**What the task asks:**
Scan the entries that follow and copy out every line containing "sleeve".

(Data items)
━━━━━━
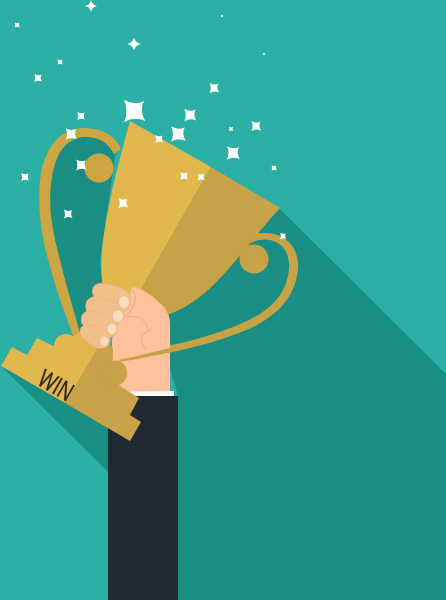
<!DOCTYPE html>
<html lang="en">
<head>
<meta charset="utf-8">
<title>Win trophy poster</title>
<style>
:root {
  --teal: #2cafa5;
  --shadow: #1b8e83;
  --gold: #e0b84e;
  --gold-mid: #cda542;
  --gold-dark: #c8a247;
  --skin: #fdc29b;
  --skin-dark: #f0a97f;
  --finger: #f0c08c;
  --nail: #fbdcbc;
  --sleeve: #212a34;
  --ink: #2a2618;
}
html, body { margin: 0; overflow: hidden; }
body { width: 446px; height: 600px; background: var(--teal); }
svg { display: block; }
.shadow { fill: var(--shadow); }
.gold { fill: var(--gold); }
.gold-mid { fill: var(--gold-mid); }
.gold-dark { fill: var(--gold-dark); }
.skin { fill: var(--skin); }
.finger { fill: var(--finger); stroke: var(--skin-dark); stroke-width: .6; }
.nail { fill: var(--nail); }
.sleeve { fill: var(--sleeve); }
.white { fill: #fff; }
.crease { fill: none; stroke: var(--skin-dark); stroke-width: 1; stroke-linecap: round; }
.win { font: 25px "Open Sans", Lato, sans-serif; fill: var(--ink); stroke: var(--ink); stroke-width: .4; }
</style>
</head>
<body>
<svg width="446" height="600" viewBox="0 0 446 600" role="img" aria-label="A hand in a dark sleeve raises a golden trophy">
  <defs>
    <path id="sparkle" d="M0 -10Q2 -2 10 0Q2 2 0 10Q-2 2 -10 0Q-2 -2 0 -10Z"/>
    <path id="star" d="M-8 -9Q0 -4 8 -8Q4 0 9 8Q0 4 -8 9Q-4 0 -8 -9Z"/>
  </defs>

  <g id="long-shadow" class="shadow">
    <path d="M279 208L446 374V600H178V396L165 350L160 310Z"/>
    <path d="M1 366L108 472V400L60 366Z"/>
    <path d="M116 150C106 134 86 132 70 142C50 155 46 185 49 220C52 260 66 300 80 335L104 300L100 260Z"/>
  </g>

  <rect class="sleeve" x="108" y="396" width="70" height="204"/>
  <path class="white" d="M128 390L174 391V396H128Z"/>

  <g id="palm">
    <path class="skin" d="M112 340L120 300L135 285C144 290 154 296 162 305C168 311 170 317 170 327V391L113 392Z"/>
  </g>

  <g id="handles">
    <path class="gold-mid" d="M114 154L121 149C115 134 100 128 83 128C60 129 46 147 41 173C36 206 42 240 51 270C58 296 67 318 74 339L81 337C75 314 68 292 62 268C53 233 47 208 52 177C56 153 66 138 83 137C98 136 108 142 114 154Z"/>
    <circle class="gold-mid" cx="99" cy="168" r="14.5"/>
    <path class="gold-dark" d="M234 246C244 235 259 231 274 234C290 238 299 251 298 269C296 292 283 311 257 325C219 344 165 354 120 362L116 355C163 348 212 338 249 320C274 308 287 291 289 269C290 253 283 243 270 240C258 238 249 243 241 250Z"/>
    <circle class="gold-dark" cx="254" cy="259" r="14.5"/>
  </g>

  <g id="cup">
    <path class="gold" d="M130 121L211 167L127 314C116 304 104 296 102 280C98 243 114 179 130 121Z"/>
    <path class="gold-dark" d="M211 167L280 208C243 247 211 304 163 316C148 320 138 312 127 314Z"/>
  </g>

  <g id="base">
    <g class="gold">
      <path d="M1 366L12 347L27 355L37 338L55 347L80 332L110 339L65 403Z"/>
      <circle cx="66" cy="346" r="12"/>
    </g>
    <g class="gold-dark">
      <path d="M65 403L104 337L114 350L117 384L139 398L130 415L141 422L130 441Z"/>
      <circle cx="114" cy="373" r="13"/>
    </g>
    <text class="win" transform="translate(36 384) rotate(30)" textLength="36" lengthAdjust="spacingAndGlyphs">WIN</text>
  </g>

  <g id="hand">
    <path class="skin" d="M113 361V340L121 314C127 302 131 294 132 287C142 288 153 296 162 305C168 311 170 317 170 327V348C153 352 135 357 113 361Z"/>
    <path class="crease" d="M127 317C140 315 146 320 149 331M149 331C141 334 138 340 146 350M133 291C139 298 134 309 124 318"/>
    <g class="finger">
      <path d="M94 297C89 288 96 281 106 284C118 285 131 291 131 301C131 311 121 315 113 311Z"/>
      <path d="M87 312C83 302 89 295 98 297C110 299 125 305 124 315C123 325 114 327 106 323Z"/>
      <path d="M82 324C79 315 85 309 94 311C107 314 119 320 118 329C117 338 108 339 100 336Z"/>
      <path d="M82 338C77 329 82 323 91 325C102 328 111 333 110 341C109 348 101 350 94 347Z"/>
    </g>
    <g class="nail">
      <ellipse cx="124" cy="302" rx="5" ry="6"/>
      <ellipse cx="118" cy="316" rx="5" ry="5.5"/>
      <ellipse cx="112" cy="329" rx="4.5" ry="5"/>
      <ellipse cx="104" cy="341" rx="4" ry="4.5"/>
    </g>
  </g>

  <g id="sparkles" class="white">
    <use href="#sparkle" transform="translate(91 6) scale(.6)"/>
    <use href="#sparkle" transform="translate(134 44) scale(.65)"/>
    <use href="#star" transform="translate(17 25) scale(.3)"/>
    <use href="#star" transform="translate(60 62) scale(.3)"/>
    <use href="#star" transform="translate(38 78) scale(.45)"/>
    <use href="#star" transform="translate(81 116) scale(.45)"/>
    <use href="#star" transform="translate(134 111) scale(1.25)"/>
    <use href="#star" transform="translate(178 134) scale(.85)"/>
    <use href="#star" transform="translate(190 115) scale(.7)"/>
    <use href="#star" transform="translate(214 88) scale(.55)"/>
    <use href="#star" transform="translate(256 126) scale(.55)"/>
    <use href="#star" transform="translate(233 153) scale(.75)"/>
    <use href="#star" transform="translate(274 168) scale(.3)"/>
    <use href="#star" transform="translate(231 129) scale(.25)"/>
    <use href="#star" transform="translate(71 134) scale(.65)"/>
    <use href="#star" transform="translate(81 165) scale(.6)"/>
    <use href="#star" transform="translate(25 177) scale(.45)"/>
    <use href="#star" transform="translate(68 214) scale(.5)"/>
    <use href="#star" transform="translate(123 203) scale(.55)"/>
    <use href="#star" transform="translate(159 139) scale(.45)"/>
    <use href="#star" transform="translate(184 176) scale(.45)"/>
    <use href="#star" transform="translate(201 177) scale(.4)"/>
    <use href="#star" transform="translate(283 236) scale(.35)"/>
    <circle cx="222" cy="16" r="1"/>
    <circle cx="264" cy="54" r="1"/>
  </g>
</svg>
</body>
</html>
━━━━━━
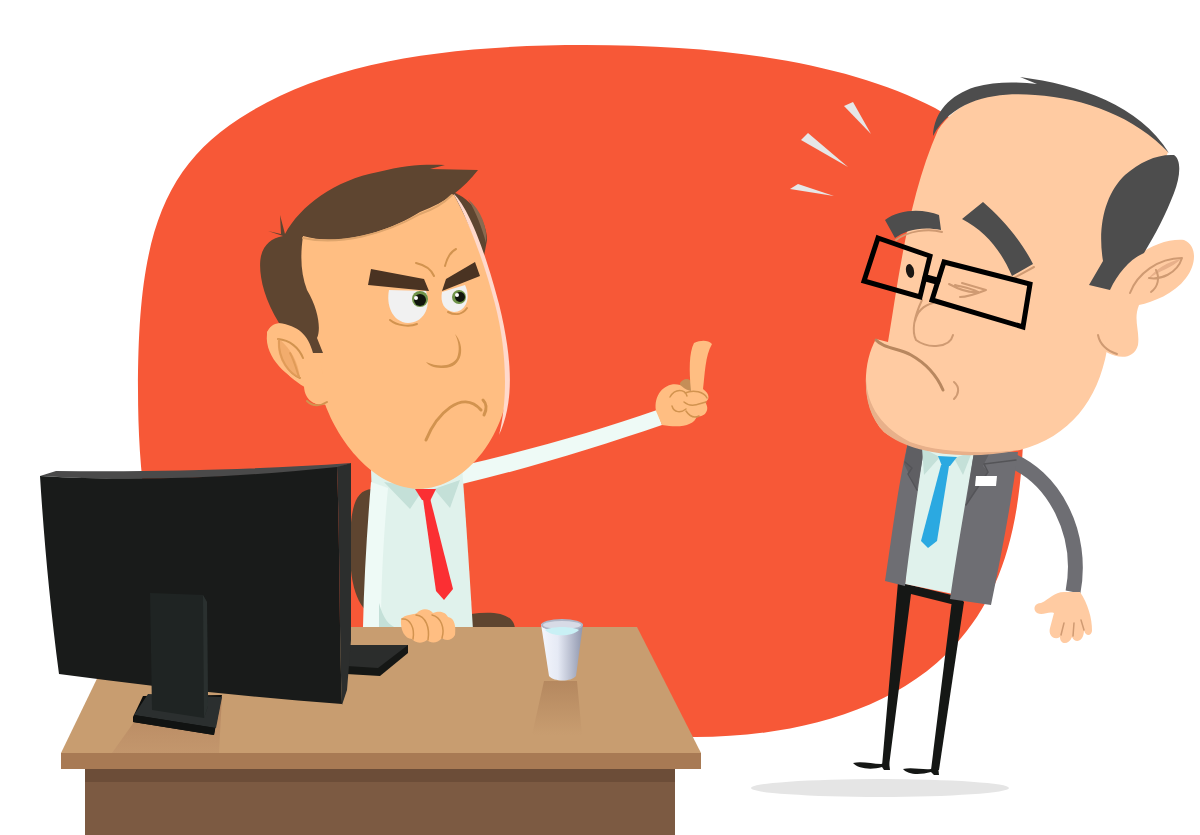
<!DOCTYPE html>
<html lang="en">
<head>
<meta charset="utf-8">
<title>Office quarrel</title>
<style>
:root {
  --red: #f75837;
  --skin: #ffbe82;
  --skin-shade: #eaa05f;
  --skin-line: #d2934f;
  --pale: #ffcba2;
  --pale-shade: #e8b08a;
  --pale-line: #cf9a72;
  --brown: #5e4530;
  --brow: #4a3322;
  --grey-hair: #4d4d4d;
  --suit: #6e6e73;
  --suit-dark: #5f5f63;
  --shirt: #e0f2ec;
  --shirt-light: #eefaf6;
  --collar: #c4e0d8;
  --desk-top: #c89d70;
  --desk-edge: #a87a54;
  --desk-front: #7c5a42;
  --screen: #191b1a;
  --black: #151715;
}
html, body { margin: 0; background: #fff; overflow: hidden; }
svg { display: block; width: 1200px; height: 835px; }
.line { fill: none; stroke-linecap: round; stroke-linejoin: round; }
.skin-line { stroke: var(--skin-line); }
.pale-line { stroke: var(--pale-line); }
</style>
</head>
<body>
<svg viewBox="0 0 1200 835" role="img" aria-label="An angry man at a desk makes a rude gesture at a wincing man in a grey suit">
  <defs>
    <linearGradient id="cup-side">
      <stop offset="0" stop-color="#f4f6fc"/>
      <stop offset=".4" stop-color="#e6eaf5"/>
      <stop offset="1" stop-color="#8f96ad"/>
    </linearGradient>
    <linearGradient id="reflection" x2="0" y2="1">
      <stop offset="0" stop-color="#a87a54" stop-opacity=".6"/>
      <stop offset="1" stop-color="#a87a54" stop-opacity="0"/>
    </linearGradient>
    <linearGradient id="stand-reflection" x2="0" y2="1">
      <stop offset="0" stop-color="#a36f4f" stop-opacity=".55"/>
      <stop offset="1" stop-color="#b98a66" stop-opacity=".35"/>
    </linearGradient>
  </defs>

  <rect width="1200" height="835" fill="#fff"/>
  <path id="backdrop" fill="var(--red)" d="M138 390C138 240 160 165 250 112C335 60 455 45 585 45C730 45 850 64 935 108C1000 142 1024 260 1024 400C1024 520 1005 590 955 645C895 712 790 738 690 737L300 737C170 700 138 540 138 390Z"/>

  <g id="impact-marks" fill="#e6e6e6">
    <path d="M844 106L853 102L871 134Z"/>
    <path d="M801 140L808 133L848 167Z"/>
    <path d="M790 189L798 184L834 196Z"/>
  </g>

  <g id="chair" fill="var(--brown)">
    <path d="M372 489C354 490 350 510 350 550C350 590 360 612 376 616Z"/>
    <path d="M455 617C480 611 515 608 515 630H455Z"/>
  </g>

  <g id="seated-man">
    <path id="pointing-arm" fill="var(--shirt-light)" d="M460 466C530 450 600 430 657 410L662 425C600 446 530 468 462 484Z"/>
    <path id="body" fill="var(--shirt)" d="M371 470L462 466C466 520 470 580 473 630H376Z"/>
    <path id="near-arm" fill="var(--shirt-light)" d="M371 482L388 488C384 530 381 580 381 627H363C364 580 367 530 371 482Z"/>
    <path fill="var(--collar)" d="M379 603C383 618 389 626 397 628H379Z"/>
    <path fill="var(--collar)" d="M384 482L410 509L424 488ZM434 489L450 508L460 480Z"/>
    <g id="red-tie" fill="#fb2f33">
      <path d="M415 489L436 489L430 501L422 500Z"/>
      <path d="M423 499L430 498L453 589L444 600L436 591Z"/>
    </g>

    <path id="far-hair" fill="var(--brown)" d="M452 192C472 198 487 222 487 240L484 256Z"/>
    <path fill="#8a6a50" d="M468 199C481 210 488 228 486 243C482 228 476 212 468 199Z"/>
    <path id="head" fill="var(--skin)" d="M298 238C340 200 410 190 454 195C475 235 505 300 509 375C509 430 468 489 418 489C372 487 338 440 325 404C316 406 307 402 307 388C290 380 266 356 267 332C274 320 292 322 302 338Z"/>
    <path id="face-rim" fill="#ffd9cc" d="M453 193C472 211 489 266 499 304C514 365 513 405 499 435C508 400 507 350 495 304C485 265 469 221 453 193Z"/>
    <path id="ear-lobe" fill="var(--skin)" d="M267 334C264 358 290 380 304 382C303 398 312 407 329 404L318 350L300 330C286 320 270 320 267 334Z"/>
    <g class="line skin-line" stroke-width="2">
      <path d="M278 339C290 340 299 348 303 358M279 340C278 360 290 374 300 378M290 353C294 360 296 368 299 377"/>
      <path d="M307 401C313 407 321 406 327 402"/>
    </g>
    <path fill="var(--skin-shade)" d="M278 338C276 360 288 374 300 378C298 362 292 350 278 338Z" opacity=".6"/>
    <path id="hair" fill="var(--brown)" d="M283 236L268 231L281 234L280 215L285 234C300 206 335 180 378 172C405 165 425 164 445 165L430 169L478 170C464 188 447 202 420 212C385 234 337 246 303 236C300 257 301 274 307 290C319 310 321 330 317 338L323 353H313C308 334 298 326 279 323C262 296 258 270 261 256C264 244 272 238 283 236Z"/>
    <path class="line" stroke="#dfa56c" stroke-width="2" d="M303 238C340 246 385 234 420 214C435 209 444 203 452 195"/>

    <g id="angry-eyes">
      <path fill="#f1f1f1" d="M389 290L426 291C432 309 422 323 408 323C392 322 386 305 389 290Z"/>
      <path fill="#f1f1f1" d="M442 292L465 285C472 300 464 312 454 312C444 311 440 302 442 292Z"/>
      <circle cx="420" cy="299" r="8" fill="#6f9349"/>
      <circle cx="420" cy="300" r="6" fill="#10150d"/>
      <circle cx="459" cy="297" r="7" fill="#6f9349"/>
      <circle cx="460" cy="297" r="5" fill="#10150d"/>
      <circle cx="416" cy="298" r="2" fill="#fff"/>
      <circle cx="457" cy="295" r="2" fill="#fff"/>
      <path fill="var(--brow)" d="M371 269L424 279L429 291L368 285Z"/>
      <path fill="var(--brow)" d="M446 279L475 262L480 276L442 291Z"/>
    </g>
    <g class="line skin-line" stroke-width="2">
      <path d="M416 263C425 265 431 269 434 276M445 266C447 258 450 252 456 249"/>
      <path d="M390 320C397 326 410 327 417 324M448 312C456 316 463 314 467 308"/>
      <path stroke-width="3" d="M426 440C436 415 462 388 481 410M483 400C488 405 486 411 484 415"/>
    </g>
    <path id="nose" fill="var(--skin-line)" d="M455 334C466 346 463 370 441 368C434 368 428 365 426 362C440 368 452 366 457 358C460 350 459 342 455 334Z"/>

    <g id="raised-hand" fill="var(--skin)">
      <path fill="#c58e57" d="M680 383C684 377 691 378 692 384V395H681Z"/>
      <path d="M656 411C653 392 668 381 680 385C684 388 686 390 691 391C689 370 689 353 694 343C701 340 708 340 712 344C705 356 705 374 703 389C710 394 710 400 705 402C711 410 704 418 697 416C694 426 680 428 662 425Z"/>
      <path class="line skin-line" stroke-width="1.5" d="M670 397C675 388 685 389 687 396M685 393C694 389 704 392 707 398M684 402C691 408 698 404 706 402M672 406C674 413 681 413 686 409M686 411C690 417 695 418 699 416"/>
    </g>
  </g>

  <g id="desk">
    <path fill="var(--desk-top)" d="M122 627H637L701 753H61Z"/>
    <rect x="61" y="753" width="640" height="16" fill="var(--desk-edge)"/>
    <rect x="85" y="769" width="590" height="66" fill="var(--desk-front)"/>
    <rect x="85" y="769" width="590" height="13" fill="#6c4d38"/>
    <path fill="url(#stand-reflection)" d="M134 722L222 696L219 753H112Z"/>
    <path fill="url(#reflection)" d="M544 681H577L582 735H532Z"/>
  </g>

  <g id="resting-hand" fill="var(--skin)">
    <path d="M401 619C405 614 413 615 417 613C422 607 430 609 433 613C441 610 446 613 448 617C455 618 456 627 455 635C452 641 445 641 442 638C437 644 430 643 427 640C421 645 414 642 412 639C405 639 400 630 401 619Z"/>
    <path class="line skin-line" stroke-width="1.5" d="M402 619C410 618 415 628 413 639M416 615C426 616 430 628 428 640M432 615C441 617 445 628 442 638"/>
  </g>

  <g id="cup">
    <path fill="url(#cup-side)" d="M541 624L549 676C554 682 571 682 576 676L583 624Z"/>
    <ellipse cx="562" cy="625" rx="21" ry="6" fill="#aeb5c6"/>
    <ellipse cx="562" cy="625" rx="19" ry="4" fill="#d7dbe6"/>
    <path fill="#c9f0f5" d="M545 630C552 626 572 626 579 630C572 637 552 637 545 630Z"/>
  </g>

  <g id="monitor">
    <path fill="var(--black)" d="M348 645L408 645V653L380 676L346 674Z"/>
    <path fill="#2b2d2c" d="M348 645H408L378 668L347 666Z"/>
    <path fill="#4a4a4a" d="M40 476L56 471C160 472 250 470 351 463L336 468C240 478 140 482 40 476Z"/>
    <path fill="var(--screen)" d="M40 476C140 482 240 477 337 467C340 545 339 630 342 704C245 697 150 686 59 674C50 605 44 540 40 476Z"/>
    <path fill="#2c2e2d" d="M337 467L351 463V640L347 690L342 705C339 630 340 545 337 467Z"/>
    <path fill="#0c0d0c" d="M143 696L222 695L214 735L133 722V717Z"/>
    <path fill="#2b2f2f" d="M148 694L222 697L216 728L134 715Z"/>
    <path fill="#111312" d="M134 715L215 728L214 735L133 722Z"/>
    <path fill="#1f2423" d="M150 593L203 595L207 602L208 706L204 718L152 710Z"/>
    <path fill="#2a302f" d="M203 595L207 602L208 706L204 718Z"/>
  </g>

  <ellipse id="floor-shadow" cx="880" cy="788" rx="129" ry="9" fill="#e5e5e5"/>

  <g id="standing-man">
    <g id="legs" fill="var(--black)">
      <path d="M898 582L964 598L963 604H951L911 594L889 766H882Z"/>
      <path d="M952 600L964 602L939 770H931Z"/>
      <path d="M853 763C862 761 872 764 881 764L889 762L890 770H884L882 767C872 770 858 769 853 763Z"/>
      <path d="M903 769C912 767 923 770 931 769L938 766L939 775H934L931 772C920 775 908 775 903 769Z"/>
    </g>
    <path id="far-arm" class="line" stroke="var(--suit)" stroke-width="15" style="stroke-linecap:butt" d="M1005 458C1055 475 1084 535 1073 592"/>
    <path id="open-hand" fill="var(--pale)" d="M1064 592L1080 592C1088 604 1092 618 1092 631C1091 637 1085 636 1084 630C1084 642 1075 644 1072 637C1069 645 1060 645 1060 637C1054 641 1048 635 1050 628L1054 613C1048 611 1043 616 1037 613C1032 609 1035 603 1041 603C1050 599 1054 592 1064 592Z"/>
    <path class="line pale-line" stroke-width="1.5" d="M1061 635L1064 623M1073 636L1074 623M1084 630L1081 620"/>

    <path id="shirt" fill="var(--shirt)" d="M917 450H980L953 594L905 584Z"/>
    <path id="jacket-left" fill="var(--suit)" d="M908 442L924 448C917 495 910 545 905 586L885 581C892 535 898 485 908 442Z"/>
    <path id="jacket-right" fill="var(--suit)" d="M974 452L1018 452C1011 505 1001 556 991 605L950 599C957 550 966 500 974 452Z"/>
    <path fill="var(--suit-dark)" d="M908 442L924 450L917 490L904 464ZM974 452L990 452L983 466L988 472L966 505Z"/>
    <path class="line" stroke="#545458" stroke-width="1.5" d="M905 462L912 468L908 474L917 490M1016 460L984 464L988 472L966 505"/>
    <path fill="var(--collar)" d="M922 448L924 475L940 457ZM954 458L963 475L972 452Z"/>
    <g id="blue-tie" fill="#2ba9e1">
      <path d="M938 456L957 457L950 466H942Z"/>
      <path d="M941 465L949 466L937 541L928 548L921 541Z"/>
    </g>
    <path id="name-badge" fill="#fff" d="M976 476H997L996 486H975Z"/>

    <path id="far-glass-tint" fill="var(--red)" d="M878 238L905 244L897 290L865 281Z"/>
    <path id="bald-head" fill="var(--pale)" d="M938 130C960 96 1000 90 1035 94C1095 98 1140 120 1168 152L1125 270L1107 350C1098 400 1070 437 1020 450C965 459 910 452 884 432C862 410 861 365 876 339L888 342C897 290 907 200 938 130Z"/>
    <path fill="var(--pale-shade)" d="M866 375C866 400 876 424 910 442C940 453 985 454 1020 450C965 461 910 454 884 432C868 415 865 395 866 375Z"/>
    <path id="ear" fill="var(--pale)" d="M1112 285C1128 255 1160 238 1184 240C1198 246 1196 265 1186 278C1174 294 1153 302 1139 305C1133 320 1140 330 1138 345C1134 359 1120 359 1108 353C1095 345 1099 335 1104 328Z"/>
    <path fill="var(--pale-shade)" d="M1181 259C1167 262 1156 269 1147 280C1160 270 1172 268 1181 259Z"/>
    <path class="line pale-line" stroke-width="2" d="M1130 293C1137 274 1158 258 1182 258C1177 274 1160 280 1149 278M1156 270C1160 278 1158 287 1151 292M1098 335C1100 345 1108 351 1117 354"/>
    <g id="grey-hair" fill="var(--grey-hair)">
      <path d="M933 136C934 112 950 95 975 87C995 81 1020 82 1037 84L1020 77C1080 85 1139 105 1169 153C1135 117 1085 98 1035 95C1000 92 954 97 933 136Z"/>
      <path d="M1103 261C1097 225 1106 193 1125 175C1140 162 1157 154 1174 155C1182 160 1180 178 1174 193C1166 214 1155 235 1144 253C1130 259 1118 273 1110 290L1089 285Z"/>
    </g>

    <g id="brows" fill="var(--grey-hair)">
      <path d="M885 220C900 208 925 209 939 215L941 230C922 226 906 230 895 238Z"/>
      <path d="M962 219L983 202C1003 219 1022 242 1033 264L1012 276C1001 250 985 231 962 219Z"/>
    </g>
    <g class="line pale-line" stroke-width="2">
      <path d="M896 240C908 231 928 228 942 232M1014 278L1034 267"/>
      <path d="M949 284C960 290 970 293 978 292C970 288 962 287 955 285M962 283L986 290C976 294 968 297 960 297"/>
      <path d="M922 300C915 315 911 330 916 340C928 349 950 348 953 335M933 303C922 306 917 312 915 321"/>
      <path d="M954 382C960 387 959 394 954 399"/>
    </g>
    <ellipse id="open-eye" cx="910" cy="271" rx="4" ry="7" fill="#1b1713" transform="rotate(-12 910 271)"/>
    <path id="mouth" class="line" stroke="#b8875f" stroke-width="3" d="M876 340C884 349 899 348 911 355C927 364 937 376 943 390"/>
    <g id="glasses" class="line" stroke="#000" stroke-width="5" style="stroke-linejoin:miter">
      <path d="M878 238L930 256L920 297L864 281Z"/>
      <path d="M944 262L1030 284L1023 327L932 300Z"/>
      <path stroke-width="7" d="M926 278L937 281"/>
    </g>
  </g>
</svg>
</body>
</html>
━━━━━━
**Answer to this problem:**
  --sleeve: #212a34;
.sleeve { fill: var(--sleeve); }
<svg width="446" height="600" viewBox="0 0 446 600" role="img" aria-label="A hand in a dark sleeve raises a golden trophy">
  <rect class="sleeve" x="108" y="396" width="70" height="204"/>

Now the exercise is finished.